Related: “In that moment, I transformed from mother and ex-wife, to woman again.”

Even term time is tricky and I’m in awe of those who’ve done it for years. I want to know HOW.

Because my experience is when you’re at work and your kids’ school’s name flashes on your phone, it’s never good news. They aren’t calling to say, ‘Look Mrs Hunter, the principal just wanted me to call to let you know how marvellous your daughter is.’

No, it’s always, she’s vomited, he’s sprained an ankle, her braces are hurting.

He’s got a nasty bump on his head … can you arrange for him to be picked up?

Sarah Jessica Parker in 'I Don't Know How She Does It'. Image via Tumblr.

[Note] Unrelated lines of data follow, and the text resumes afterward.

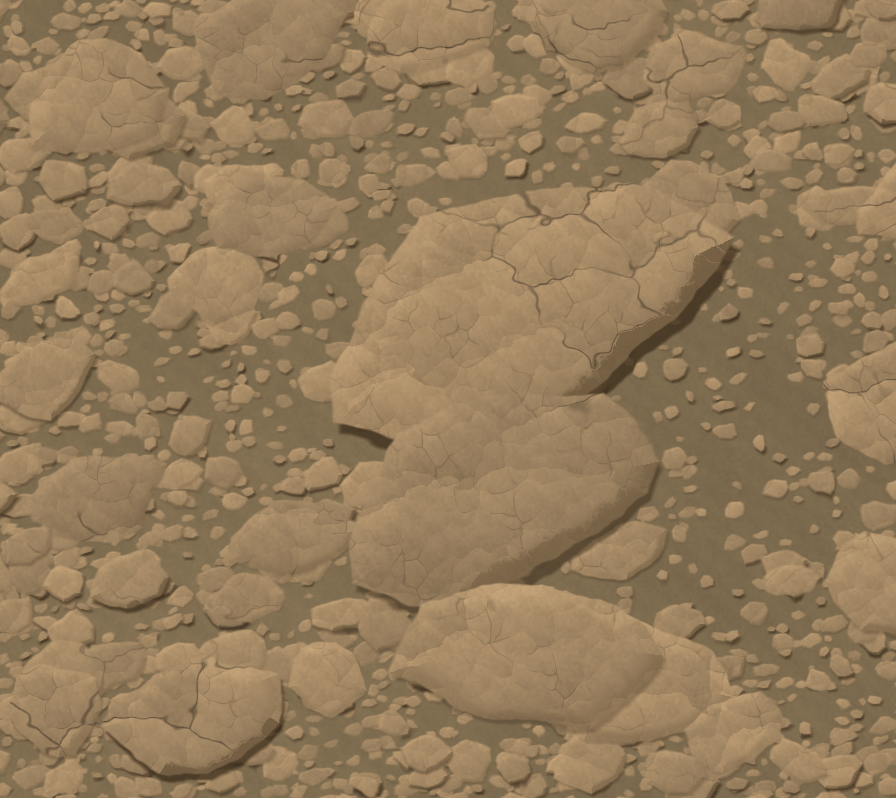
Give the GLSL for this texture, as a WebGL 1 fragment shader.

```glsl
precision highp float;
uniform vec2 u_resolution;

#define SAND vec3(0.495, 0.424, 0.312)
#define ROCK_DARK vec3(0.585, 0.488, 0.362)
#define ROCK_LIGHT vec3(0.685, 0.567, 0.417)
#define UNDERSIDE vec3(0.40, 0.325, 0.225)
#define SHADOW vec3(0.22, 0.165, 0.10)
#define LIGHT vec2(-0.40, 0.92)
#define ROCK_DENSITY 0.66
#define CRACK_SCALE 10.0
#define EDGE_SOFTNESS 0.0016
#define ROUNDNESS 0.28

vec2 hash2(vec2 p) {
  p = vec2(dot(p, vec2(127.1, 311.7)), dot(p, vec2(269.5, 183.3)));
  return fract(sin(p) * 4375.85);
}

mat2 rotation(float a) {
  return mat2(cos(a), -sin(a), sin(a), cos(a));
}

// Layered sines, each bent by the one before
vec2 waves(vec2 p) {
  vec2 sum = vec2(0.0);
  float amplitude = 1.0;
  for (int i = 0; i < 4; i++) {
    p = mat2(0.8, 0.6, -0.6, 0.8) * p * 1.9 + 1.3;
    sum += amplitude * sin(p.yx + 1.7 * sum);
    amplitude *= 0.5;
  }
  return sum;
}

// Cellular noise: offset from the nearest point, border gap, cell value
vec4 cells(vec2 p) {
  vec4 nearest = vec4(0.0);
  float first = 9.0, second = 9.0;
  for (int j = -1; j <= 1; j++) {
    for (int i = -1; i <= 1; i++) {
      vec2 cell = floor(p) + vec2(float(i), float(j));
      vec2 offset = p - cell - hash2(cell);
      float dist = length(offset);
      if (dist < first) {
        second = first;
        first = dist;
        nearest = vec4(offset, 0.0, hash2(cell + 7.3).x);
      } else {
        second = min(second, dist);
      }
    }
  }
  nearest.z = second - first;
  return nearest;
}

// Rounded polygon of random edges: x = distance, y = light on nearest edge
vec2 rockShape(vec2 p, vec2 extent, float tilt, vec2 seed) {
  vec2 q = rotation(tilt) * p / extent;
  float dist = -9.0, facing = 0.0;
  for (int k = 0; k < 7; k++) {
    vec2 h = hash2(seed + float(k) * 3.7);
    float angle = (float(k) + 0.75 * h.x) * 0.8976;
    vec2 normal = vec2(cos(angle), sin(angle));
    float d = dot(q, normal) - 0.68 - 0.36 * h.y;
    if (d > dist) {
      dist = d;
      facing = dot(normal, LIGHT);
    }
  }
  return vec2(mix(dist, length(q) - 0.95, ROUNDNESS), facing);
}

void drawRock(inout vec3 color, vec2 p, vec2 extent, vec2 seed, float height, float relief) {
  vec2 look = hash2(seed + 51.7);
  float tilt = (look.x - 0.35) * 0.8;
  float soft = EDGE_SOFTNESS / extent.y;

  // Cast shadow
  vec2 shadowOffset = vec2(0.035, -0.07) * extent.y + vec2(0.001, -0.002);
  float shade = rockShape(p - shadowOffset * (0.4 + height), extent, tilt, seed).x;
  color = mix(color, SHADOW, 0.85 * height * (1.0 - smoothstep(-2.0 * soft, 1.5 * soft, shade)));

  // Lit top, bevelled rim and dark underside
  vec2 shape = rockShape(p, extent, tilt, seed);
  vec3 stone = mix(ROCK_DARK, ROCK_LIGHT, 0.15 + 0.75 * look.y);
  stone *= 1.0 + relief + 0.04 * dot(p / extent, LIGHT);
  float rim = smoothstep(-0.28, -0.06, shape.x + 0.6 * relief);
  stone *= 1.0 + 0.07 * rim * shape.y;
  float under = smoothstep(-0.17, -0.09, shape.x + relief) * smoothstep(0.25, 0.9, -shape.y);
  stone = mix(stone, UNDERSIDE, 0.85 * under * height);
  color = mix(color, stone, 1.0 - smoothstep(-soft, soft, shape.x));
}

// One jittered rock per cell, upper rows first so lower rocks overlap them
void scatterRocks(inout vec3 color, vec2 p, float size, float relief) {
  vec2 home = floor(p / size);
  for (int j = 0; j < 3; j++) {
    for (int i = 0; i < 3; i++) {
      vec2 cell = home + vec2(float(i) - 1.0, 1.0 - float(j));
      vec2 seed = cell + size * 913.0;
      vec2 pick = hash2(seed + 11.3);
      vec2 centre = (cell + 0.2 + 0.6 * hash2(seed)) * size;
      float outskirts = smoothstep(0.15, 0.55, length((centre - vec2(0.70, 0.45)) * vec2(0.8, 1.0)));
      if (pick.x > ROCK_DENSITY * mix(0.35, 1.0, outskirts)) continue;
      vec2 form = hash2(seed + 29.1);
      float radius = size * mix(0.24, 0.50, pick.y);
      vec2 extent = radius * vec2(1.2, mix(0.65, 1.05, form.x));
      drawRock(color, p - centre, extent, seed, form.y * form.y, relief);
    }
  }
}

void main() {
  vec2 p = gl_FragCoord.xy / u_resolution.y;
  vec2 bend = waves(p * 25.0);
  vec2 drift = waves(p * 3.0);
  vec2 outline = p + 0.0032 * bend;

  // Fine grain, tilted plates and broken cracks
  float grain = 0.012 * waves(p * 120.0).x + 0.045 * (cells(p * 240.0).w - 0.5);
  vec4 plate = cells((p + 0.009 * bend) * CRACK_SCALE * vec2(0.8, 1.2));
  vec4 chip = cells((p + 0.006 * bend.yx) * CRACK_SCALE * 3.0);
  float crack = (1.0 - smoothstep(0.0, 0.05, plate.z)) * smoothstep(-0.2, 0.9, drift.x + 0.4 * bend.y);
  float chipCrack = (1.0 - smoothstep(0.0, 0.08, chip.z)) * smoothstep(0.2, 1.0, bend.x);
  float fineRelief = grain + 0.05 * dot(chip.xy, LIGHT) + 0.04 * (chip.w - 0.5);
  float relief = fineRelief + 0.08 * dot(plate.xy, LIGHT) + 0.06 * (plate.w - 0.5);
  relief -= 0.30 * crack + 0.12 * chipCrack;

  // Dusty sand
  vec3 color = SAND * (1.0 + 0.8 * grain + 0.022 * drift.y + 0.012 * bend.x);

  // Pebbles up to large stones
  float size = 0.019;
  for (int i = 0; i < 5; i++) {
    scatterRocks(color, outline, size, mix(fineRelief, relief, smoothstep(0.05, 0.18, size)));
    size *= 1.82;
  }

  // Central boulders, stepping down and shrinking
  for (int i = 0; i < 3; i++) {
    float f = float(i);
    vec2 centre = vec2(0.665 - 0.045 * mod(f, 2.0), 0.627 - 0.26 * f + 0.018 * f * f);
    vec2 extent = vec2(0.27 - 0.045 * f, 0.155 - 0.028 * f);
    drawRock(color, outline - centre, extent, vec2(4.0 + f, 9.0), 0.85 - 0.25 * f, relief);
  }
  gl_FragColor = vec4(color, 1.0);
}
```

I always have one eye on the phone. Always.

My dream is to throw myself into my work, to completely lose myself in the mad joy of creating a campaign. I want to look up from my desk and say, ‘Bloody hell, is it midnight? How did that happen?’

Technically I can do it. My husband has changed his working hours to start later so he can do drop-offs and he can often re-jig things when I need to stay late, as I will for him, and I wouldn’t leave the kids with someone I didn’t trust. But it’s invariably me who makes gets the ducks in a row.

I never have the luxury of simply being late. I feel like I’m driving the family bus and no one else knows how to get it back on the road, fast, when something comes loose. Certainly someone else can learn, but it would take time – I’ve been handling this thing 14 years.

Try this: “50 things I will tell my daughter”.

I hold so much in my head, and I’m not by nature an organised person. I not only know the after-school schedules of my kids but also those of their friends (no point in asking Janine if she can drop my boy home from swimming. Her son has soccer trials – but only on the last two Thursdays of term). Kids’ friendships can be fluid too, and it’s a job keeping up. I try to know who’s playing with whom. Not essential information, but often useful.

I wonder if it’s a gender thing? Are women hard-wired in a gatherer-type way to keep tabs on everybody? So we know where everyone is, who they’re with, and if they’re happy (this is another surprise with older kids, they’re no easier to read than little ones - just because they have words doesn’t guarantee they’ll use them).

When men leave for work, does the hunter instinct kick in? Do they leave the tribe behind mentally as well as physically so they can kill the metaphorical wildebeest, without giving a thought to whether anyone at home has done their Mathletics?

I don’t believe women are more loving towards their children (I would never ask my kids who’s their more engaged parent, because I pretty much know their answer and frankly, I don’t want to hear it) but every woman I speak to about keeping, ‘one eye on the phone’ knows exactly what I mean. The men (some, not all) I speak with are a bit surprised or suggest it’s my fault – I’m too controlling, too fussy, just let go, it’ll be all right.

They could have a point. And I’m optimistic - it will be all right. Just as long as my phone stays charged.